Engine woes not Propulsion S.C.’s fault

A rendering of the Boeing 737 MAX.

There are issues with the engine that will power Boeing Co.’s new 737-MAX single-aisle commercial airplane, but don’t blame the folks at Propulsion South Carolina.

The LEAP-1B engine being built by CFM — a partnership of General Electric in the U.S. and Snecma in France — is missing its fuel consumption goals by as much as 5 percent in testing, according to media reports and analysts, including Leeham Co. LLC in Washington state.

That shortfall is a big problem for an airplane being marketed for its fuel efficiency.

Propulsion South Carolina, Boeing’s engine design and parts manufacturing site in North Charleston, designs and makes engine nacelles for the 737-MAX, Boeing’s next-generation model of its popular 737 brand.

Bjorn Fehrm, a Leeham analyst in France, told The Post and Courier that the nacelles “should not be any cause for the shortfall.” The problem likely stems from “hot part issues” such as the turbine, he said.

“This kind of problem is not uncommon,” he said, adding that the first-generation engine for the Boeing’s 787 Dreamliner — also built in North Charleston – “had to be redesigned in the hot turbine section for both high and low pressure turbines to get to guaranteed performance.”

Fehrm said the Dreamliner’s performance “is still 1 percent short of brochure figures, but good enough.”

Vinay Bhaskara, an analyst writing for Airways News, said Boeing is not facing an insurmountable problem because the first 737-MAX isn’t scheduled to roll off the assembly line until 2017.

“But it would be very difficult indeed,” Bhaskara wrote in Airways News, adding that “Boeing has a serious problem on its hands for upcoming sales contests” with Airbus if the problem isn’t solved.
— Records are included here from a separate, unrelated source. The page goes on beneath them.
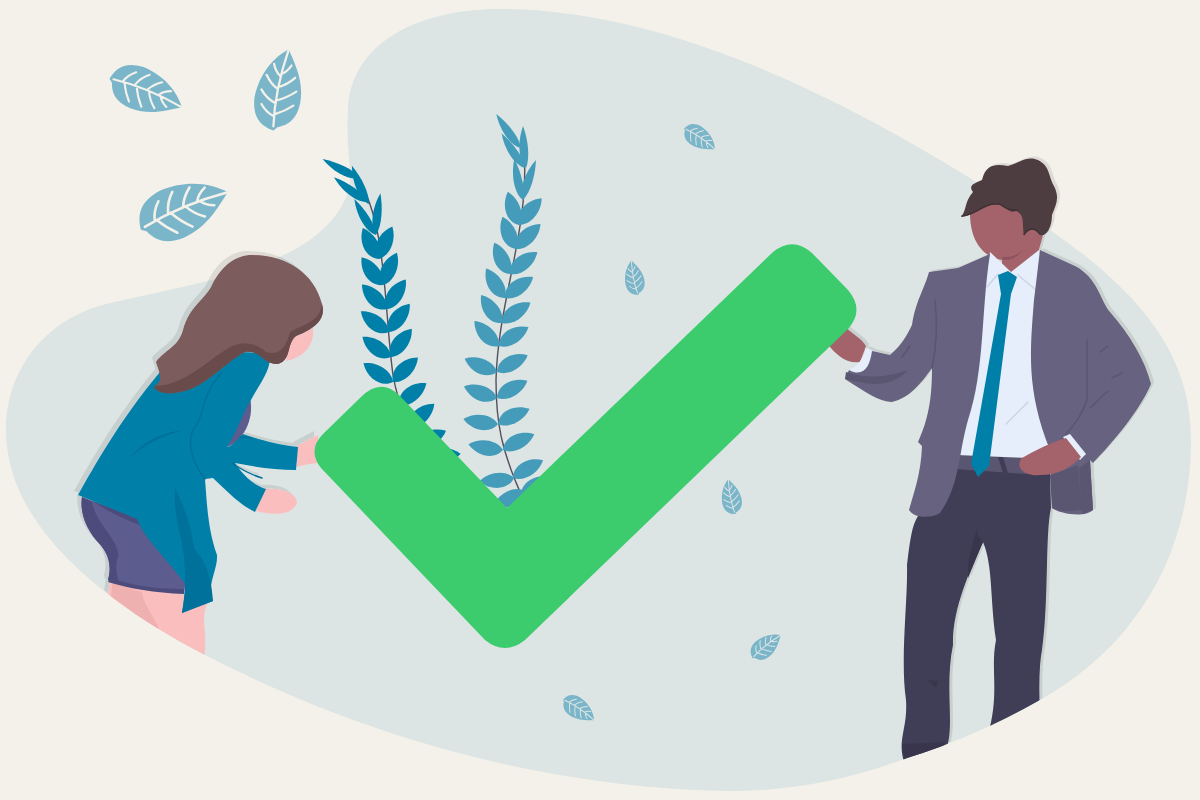
<!DOCTYPE html>
<html lang="en">
<head>
<meta charset="utf-8">
<title>Teamwork check mark illustration</title>
<style>
:root {
  --cream: #f4f1ea; --mist: #dce5e3; --leaf: #7bb5c9;
  --teal: #007fa9; --teal-dark: #00719a; --fern: #459cba;
  --green: #3ccc6e; --plum: #5c5b8e; --plum-dark: #4d4c7b;
  --hair: #7d5c5d; --hair-dark: #6b4c4b; --pink: #fbbebe; --pink-dark: #efb0b0;
  --suit: #66627f; --suit-dark: #5a5671; --trousers: #3f3d56; --trousers-dark: #37354d;
  --shirt: #e6edfb; --brown: #a4636a; --curl: #4d3d41;
}
html, body { margin: 0; background: var(--cream); overflow: hidden; }
svg { display: block; }
.drift { fill: var(--leaf); stroke: var(--cream); }
.drift.on-mist { stroke: var(--mist); }
.stem { fill: none; stroke: #55505f; stroke-width: 1.4; }
.crease { fill: none; stroke-width: 1.5; stroke-linecap: round; }
</style>
</head>
<body>
<svg width="1200" height="800" viewBox="0 0 1200 800" role="img" aria-label="Two people holding a large green check mark">
  <defs>
    <path id="blob" d="M348 110C350 45 415 9 500 9C660 9 830 92 965 175C1010 203 1060 234 1100 268C1158 318 1191 370 1191 440C1191 560 1130 650 1040 700Q975 737 907 758Q820 791 730 791C540 788 360 735 203 654C170 637 140 618 120 603C50 552 6 495 6 430C6 370 45 318 110 303C180 287 240 277 290 252C330 231 350 202 350 178C350 158 346 138 348 110Z"/>
    <clipPath id="blob-edge"><use href="#blob"/></clipPath>
    <filter id="shade-left" x="-10%" y="-10%" width="120%" height="120%"><feDropShadow dx="-4" dy="-4" stdDeviation="0.6" flood-color="#000" flood-opacity="0.09"/></filter>
    <filter id="shade-right" x="-10%" y="-10%" width="120%" height="120%"><feDropShadow dx="3" dy="-2" stdDeviation="0.6" flood-color="#000" flood-opacity="0.09"/></filter>
    <g id="drift-leaf">
      <path stroke="none" d="M-40 3C-38-10-32-20-12-22C12-22 30-12 41 1C28 10 14 22-8 23C-25 23-32 16-36 6Z"/>
      <path fill="none" stroke-width="2.2" stroke-linecap="round" d="M-36 2Q0-4 40 1M-26 0Q-24-8-17-14M-13-2Q-10-11-3-17M1-2Q4-9 12-15M14-2Q17-7 24-10M-24 1Q-19 10-12 17M-11-1Q-6 9 2 17M3-1Q7 7 15 13M16-1Q19 4 26 7"/>
    </g>
    <path id="leaflet" d="M0 0C6-11 23-12 35-1C25 8 8 9 0 0Z"/>
    <path id="blade" d="M0 0C8-7 26-7 42 0C28 4 10 5 0 0Z"/>
  </defs>

  <rect width="1200" height="800" fill="var(--cream)"/>
  <use href="#blob" fill="var(--mist)"/>

  <g id="drifting-leaves">
    <use class="drift" href="#drift-leaf" transform="translate(146 91)rotate(23)scale(.96)"/>
    <use class="drift" href="#drift-leaf" transform="translate(279 90)rotate(-78)scale(1.02)"/>
    <use class="drift" href="#drift-leaf" transform="translate(183 209)rotate(-22)scale(1.17)"/>
    <use class="drift on-mist" href="#drift-leaf" transform="translate(700 138)rotate(35)scale(.46)"/>
    <use class="drift on-mist" href="#drift-leaf" transform="translate(634 278)rotate(-100)scale(.43)"/>
    <use class="drift on-mist" href="#drift-leaf" transform="translate(731 497)rotate(-100)scale(.44)"/>
    <use class="drift on-mist" href="#drift-leaf" transform="translate(766 646)rotate(-38)scale(.45)"/>
    <use class="drift on-mist" href="#drift-leaf" transform="translate(579 709)rotate(35)scale(.46)"/>
  </g>

  <g id="dark-fern" fill="var(--teal)">
    <path class="stem" d="M440 480C412 440 398 405 393 375C384 310 387 220 357 178"/>
    <use href="#blade" transform="translate(360 178)rotate(-153)"/>
    <use href="#blade" transform="translate(369 204)rotate(-114)"/>
    <use href="#blade" transform="translate(368 202)rotate(-144)"/>
    <use href="#blade" transform="translate(376 235)rotate(-121)"/>
    <use href="#blade" transform="translate(376 235)rotate(-84)"/>
    <use href="#leaflet" transform="translate(379 259)rotate(-116)"/>
    <use href="#leaflet" transform="translate(379 259)rotate(-66)"/>
    <use href="#leaflet" transform="translate(383 285)rotate(-126)"/>
    <use href="#leaflet" transform="translate(383 285)rotate(-65)"/>
    <use href="#leaflet" transform="translate(387 309)rotate(-134)"/>
    <use href="#leaflet" transform="translate(387 309)rotate(-56)"/>
    <use href="#leaflet" transform="translate(389 332)rotate(-142)"/>
    <use href="#leaflet" transform="translate(389 332)rotate(-52)"/>
    <use href="#leaflet" transform="translate(391 357)rotate(-143)"/>
    <use href="#leaflet" transform="translate(391 357)rotate(-52)"/>
    <use href="#leaflet" transform="translate(393 382)rotate(-146)"/>
    <use href="#leaflet" transform="translate(393 382)rotate(-43)"/>
    <use href="#leaflet" transform="translate(399 405)rotate(-37)"/>
    <use href="#leaflet" transform="translate(409 428)rotate(-42)"/>
    <use href="#leaflet" transform="translate(415 447)rotate(-26)"/>
    <use href="#leaflet" transform="translate(426 459)rotate(-7)"/>
  </g>

  <g id="light-fern" fill="var(--fern)">
    <path class="stem" stroke-width="2" d="M526 505C500 450 496 420 496 380C498 300 530 230 524 150"/>
    <use href="#blade" transform="translate(521 148)rotate(-126)"/>
    <use href="#blade" transform="translate(526 168)rotate(-94)"/>
    <use href="#blade" transform="translate(525 168)rotate(-124)"/>
    <use href="#blade" transform="translate(523 200)rotate(-102)"/>
    <use href="#blade" transform="translate(523 200)rotate(-72)"/>
    <use href="#leaflet" transform="translate(519 225)rotate(-107)"/>
    <use href="#leaflet" transform="translate(519 225)rotate(-48)"/>
    <use href="#leaflet" transform="translate(516 249)rotate(-111)"/>
    <use href="#leaflet" transform="translate(516 249)rotate(-44)"/>
    <use href="#leaflet" transform="translate(510 274)rotate(-115)"/>
    <use href="#leaflet" transform="translate(510 274)rotate(-37)"/>
    <use href="#leaflet" transform="translate(505 298)rotate(-121)"/>
    <use href="#leaflet" transform="translate(505 298)rotate(-35)"/>
    <use href="#leaflet" transform="translate(502 323)rotate(-125)"/>
    <use href="#leaflet" transform="translate(502 323)rotate(-34)"/>
    <use href="#leaflet" transform="translate(499 346)rotate(-133)"/>
    <use href="#leaflet" transform="translate(499 346)rotate(-31)"/>
    <use href="#leaflet" transform="translate(497 372)rotate(-156)"/>
    <use href="#leaflet" transform="translate(497 372)rotate(-27)"/>
    <use href="#leaflet" transform="translate(497 398)rotate(-159)"/>
    <use href="#leaflet" transform="translate(497 398)rotate(-28)"/>
    <use href="#leaflet" transform="translate(498 424)rotate(-170)"/>
    <use href="#leaflet" transform="translate(498 424)rotate(-24)"/>
    <use href="#leaflet" transform="translate(503 450)rotate(-169)"/>
    <use href="#leaflet" transform="translate(503 450)rotate(-25)"/>
    <use href="#leaflet" transform="translate(514 478)rotate(176)"/>
    <use href="#leaflet" transform="translate(513 478)rotate(-29)"/>
    <use href="#leaflet" transform="translate(523 490)rotate(152)"/>
    <use href="#leaflet" transform="translate(521 495)rotate(-29)"/>
  </g>

  <g id="woman" filter="url(#shade-left)">
    <g clip-path="url(#blob-edge)">
      <path fill="var(--pink)" d="M110 580L209 600C198 620 210 632 203 665L105 620Z"/>
      <path fill="var(--pink-dark)" d="M112 583L142 592C145 610 158 620 160 634L110 615Z"/>
    </g>
    <path fill="var(--plum)" d="M82 497L138 518L186 580L184 593C155 592 125 588 108 580C113 562 106 550 96 540C84 525 80 510 82 497Z"/>
    <path fill="var(--plum-dark)" d="M82 497L92 502C96 525 120 540 118 557C114 568 118 578 119 583L108 580C113 562 106 550 96 540C84 525 80 510 82 497ZM92 501L138 518L142 526Q115 516 92 501ZM110 578Q145 590 184 589V594Q140 592 108 582Z"/>
    <path fill="var(--pink)" d="M286 361L290 340L313 328C315 345 303 358 286 361ZM297 446L318 435V463Q305 464 297 467ZM265 489C282 488 297 493 297 503C292 515 275 516 256 511Z"/>
    <path fill="var(--plum)" d="M250 398C255 420 242 442 227 447L232 425Z"/>
    <path fill="var(--teal)" d="M160 372C120 420 95 465 78 495L137 519C145 540 170 562 186 585L182 613L213 601C206 586 218 570 217 555C208 530 207 505 205 479L213 478C228 492 240 505 255 512L266 489C253 485 243 475 235 463C255 467 275 470 296 470L298 447C275 445 255 438 243 434C237 440 231 447 227 447C238 430 243 412 251 400C257 388 270 372 270 358C258 350 235 350 225 360Z"/>
    <path fill="var(--teal-dark)" d="M175 488C186 510 192 530 194 548C203 560 211 570 213 601L182 613C187 585 186 560 180 535C176 518 174 502 175 488Z"/>
    <path class="crease" stroke="var(--teal-dark)" d="M222 372C198 400 208 410 193 430C188 440 190 460 205 479M232 463Q246 473 262 478M240 437L252 438"/>
    <path fill="var(--teal-dark)" d="M130 458Q148 434 184 430Q150 439 130 458Z"/>
    <path fill="var(--hair)" d="M252 255C285 255 314 272 322 304C327 322 310 330 296 336C286 344 292 360 278 364C262 364 262 350 245 352C225 362 205 388 180 392C165 396 152 390 155 386C164 380 159 372 156 362C164 350 178 348 183 330C190 305 205 300 212 285C222 265 236 255 252 255Z"/>
    <path fill="var(--hair-dark)" d="M322 304C327 322 310 330 296 336C286 344 292 360 278 364C262 364 262 350 245 352C225 362 205 388 180 392C165 396 152 390 155 386C185 385 205 362 230 347C245 339 258 345 266 352C281 356 286 346 290 332C302 325 320 322 322 304Z"/>
  </g>

  <g id="man" filter="url(#shade-right)">
    <g clip-path="url(#blob-edge)">
      <path fill="var(--trousers)" d="M930 505L955 466L1050 470L1051 508C1045 535 1049 600 1042 650Q1038 670 1040 715L988 735C1000 692 990 670 996 640C990 600 993 565 983 542C970 570 952 610 953 645C944 690 956 730 945 752L905 765C896 740 908 730 906 700C900 660 908 600 907 565C910 540 912 525 918 516Z"/>
      <path fill="var(--trousers-dark)" d="M983 542Q975 535 978 526C970 550 967 565 968 578ZM928 680L938 681L936 688ZM902 744L945 742V752L905 762Z"/>
    </g>
    <path fill="var(--brown)" d="M970 213C970 240 982 257 1002 260L1002 278H1020L1038 253L1045 228L1020 200H988ZM826 342L845 326C850 333 862 338 866 346L860 362C846 364 836 355 826 342Z"/>
    <path fill="var(--shirt)" d="M990 252L1011 272L1039 250L1042 300L1050 445L1040 458L958 456Z"/>
    <path class="crease" stroke="#ccd4e5" d="M1006 424L1028 402M1018 275L1036 290M998 274L987 287"/>
    <path fill="var(--suit-dark)" d="M957 455L1026 458V474L955 469Z"/>
    <path fill="var(--trousers)" d="M998 457H1003L1008 473H1003Z"/>
    <path fill="var(--shirt)" d="M866 348L873 351Q870 372 858 380L848 370Q862 365 866 348Z"/>
    <path fill="var(--suit)" d="M990 254L958 268L929 272C924 290 916 300 912 325C905 340 898 348 890 355L872 351C870 366 864 378 849 370L845 379C865 392 880 402 892 402C910 398 922 382 932 368C932 400 928 420 918 442L922 446C921 475 913 495 909 510C914 518 930 519 940 513C960 485 958 455 968 420C985 370 981 310 990 254Z"/>
    <path fill="var(--suit)" d="M1040 250L1075 266C1098 278 1100 300 1110 312C1130 335 1145 360 1151 384C1140 410 1115 440 1093 463L1090 460L1093 510C1085 518 1060 514 1052 508L1050 450C1026 390 1030 350 1034 300Z"/>
    <path fill="var(--suit-dark)" d="M1050 475L1078 465L1082 510Q1060 513 1052 508ZM1090 460L1093 510L1082 514L1079 468ZM846 372C870 380 890 376 908 370C890 390 866 384 845 379Z"/>
    <path class="crease" stroke="var(--suit-dark)" d="M935 300Q939 335 932 368M910 346L902 357M1087 340V400Q1080 420 1066 434M1090 408L1108 391M1100 352L1108 346M1112 378L1122 373"/>
    <path fill="var(--shirt)" d="M1063 437L1070 434L1086 454L1080 460Z"/>
    <path fill="var(--brown)" d="M1066 438C1052 442 1036 450 1022 458C1014 467 1025 477 1040 475C1058 475 1070 468 1081 457Z"/>
    <path fill="var(--teal)" d="M998 275L1008 271L1017 277L1011 294L989 466L978 477L971 464L1001 294Z"/>
    <path fill="#8d535b" d="M1002 257Q1015 258 1023 250Q1016 260 1003 260Z"/>
    <path fill="var(--curl)" d="M961 217C967 210 964 202 973 192C967 184 977 183 982 180C986 163 997 164 1008 166C1018 163 1028 155 1038 160C1050 166 1048 175 1054 186C1060 198 1056 205 1052 215C1052 228 1046 237 1040 235C1034 225 1028 230 1024 236C1022 222 1025 215 1016 211C1010 214 1007 208 1000 205C985 202 978 215 961 217Z"/>
    <path class="crease" stroke="#3f3236" d="M962 216C978 214 984 202 1000 204Q1008 211 1017 210M1024 234Q1032 224 1040 234"/>
  </g>

  <path id="check-mark" fill="var(--green)" d="M323 434L361 397Q381 377 400 396L507 508L773 252Q793 236 812 253L848 290Q865 310 848 329L525 640Q505 656 485 640L321 468Q307 450 323 434Z"/>
</svg>
</body>
</html>
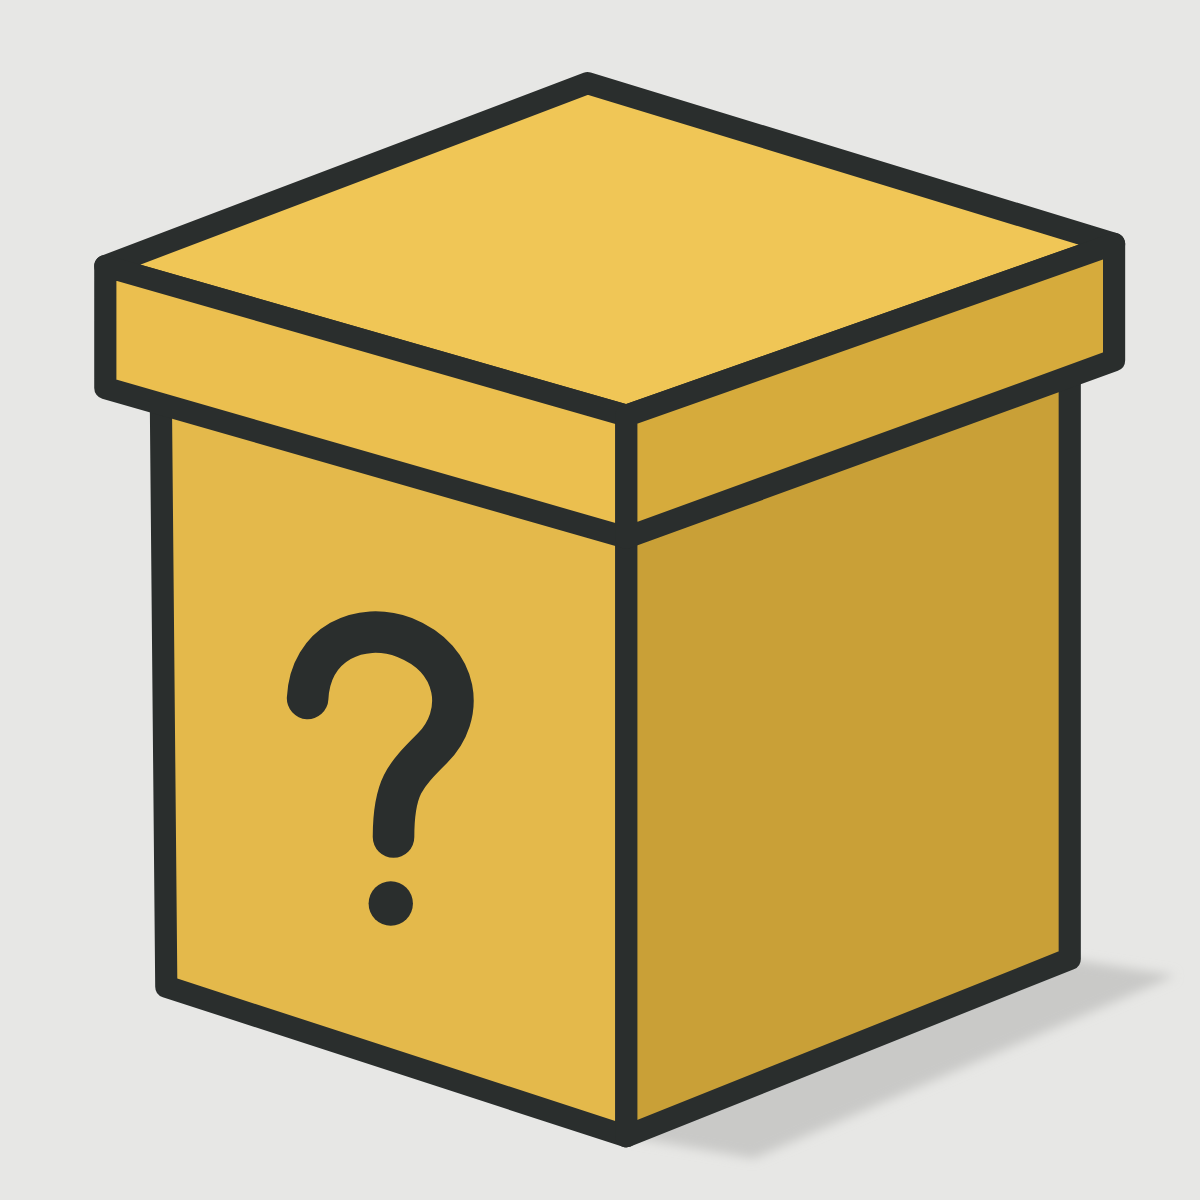
<!DOCTYPE html>
<html lang="en">
<head>
<meta charset="utf-8">
<title>Mystery Box</title>
<link rel="preconnect" href="https://fonts.googleapis.com">
<style>
  :root {
    --backdrop: #e7e7e5;
    --outline: #2a2e2d;
    --lid-top: #f0c656;
    --lid-front: #ebbf4f;
    --lid-side: #d6ab3c;
    --body-front: #e4b94b;
    --body-side: #c9a037;
    --shadow: #c9c9c7;
  }
  html, body {
    margin: 0;
    padding: 0;
    width: 1200px;
    height: 1200px;
    overflow: hidden;
    background: var(--backdrop);
  }
  .mystery-box {
    display: block;
    width: 1200px;
    height: 1200px;
  }
  .edge {
    stroke: var(--outline);
    stroke-width: 8;
    stroke-linejoin: round;
    stroke-linecap: round;
  }
</style>
</head>
<body>
<svg class="mystery-box" viewBox="0 0 433 433" xmlns="http://www.w3.org/2000/svg" role="img" aria-label="Yellow box with a question mark">
  <defs>
    <filter id="soft-shadow" x="-20%" y="-20%" width="140%" height="140%">
      <feGaussianBlur stdDeviation="2"/>
    </filter>
  </defs>

  <rect width="433" height="433" fill="var(--backdrop)"/>

  <polygon class="ground-shadow" points="226,410 386,346 424,352 272,418" fill="var(--shadow)" filter="url(#soft-shadow)"/>

  <g class="box-body">
    <polygon class="edge body-front" points="58,140 226,190 226,410 60,356" fill="var(--body-front)"/>
    <polygon class="edge body-side" points="226,190 386,132 386,346 226,410" fill="var(--body-side)"/>
  </g>

  <g class="question-mark" fill="none" stroke="var(--outline)" stroke-linecap="round" stroke-linejoin="round">
    <path d="M111,252 C112,232 130,224 146,230 C166,238 168,258 156,270 C146,280 142,284 142,302" stroke-width="15"/>
    <circle cx="141" cy="326" r="8" fill="var(--outline)" stroke="none"/>
  </g>

  <g class="box-lid">
    <polygon class="edge lid-top" points="38,96 212,30 402,88 226,150" fill="var(--lid-top)"/>
    <polygon class="edge lid-front" points="38,96 226,150 226,194 38,140" fill="var(--lid-front)"/>
    <polygon class="edge lid-side" points="226,150 402,88 402,130 226,194" fill="var(--lid-side)"/>
  </g>
</svg>
</body>
</html>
Propulsion South Carolina also designs fan cowls for the 737-MAX and will engineer and design engine nacelles for the wide-body 777X, which begins production later this year.

Reach David Wren at 937-5550 or on Twitter at @David_Wren_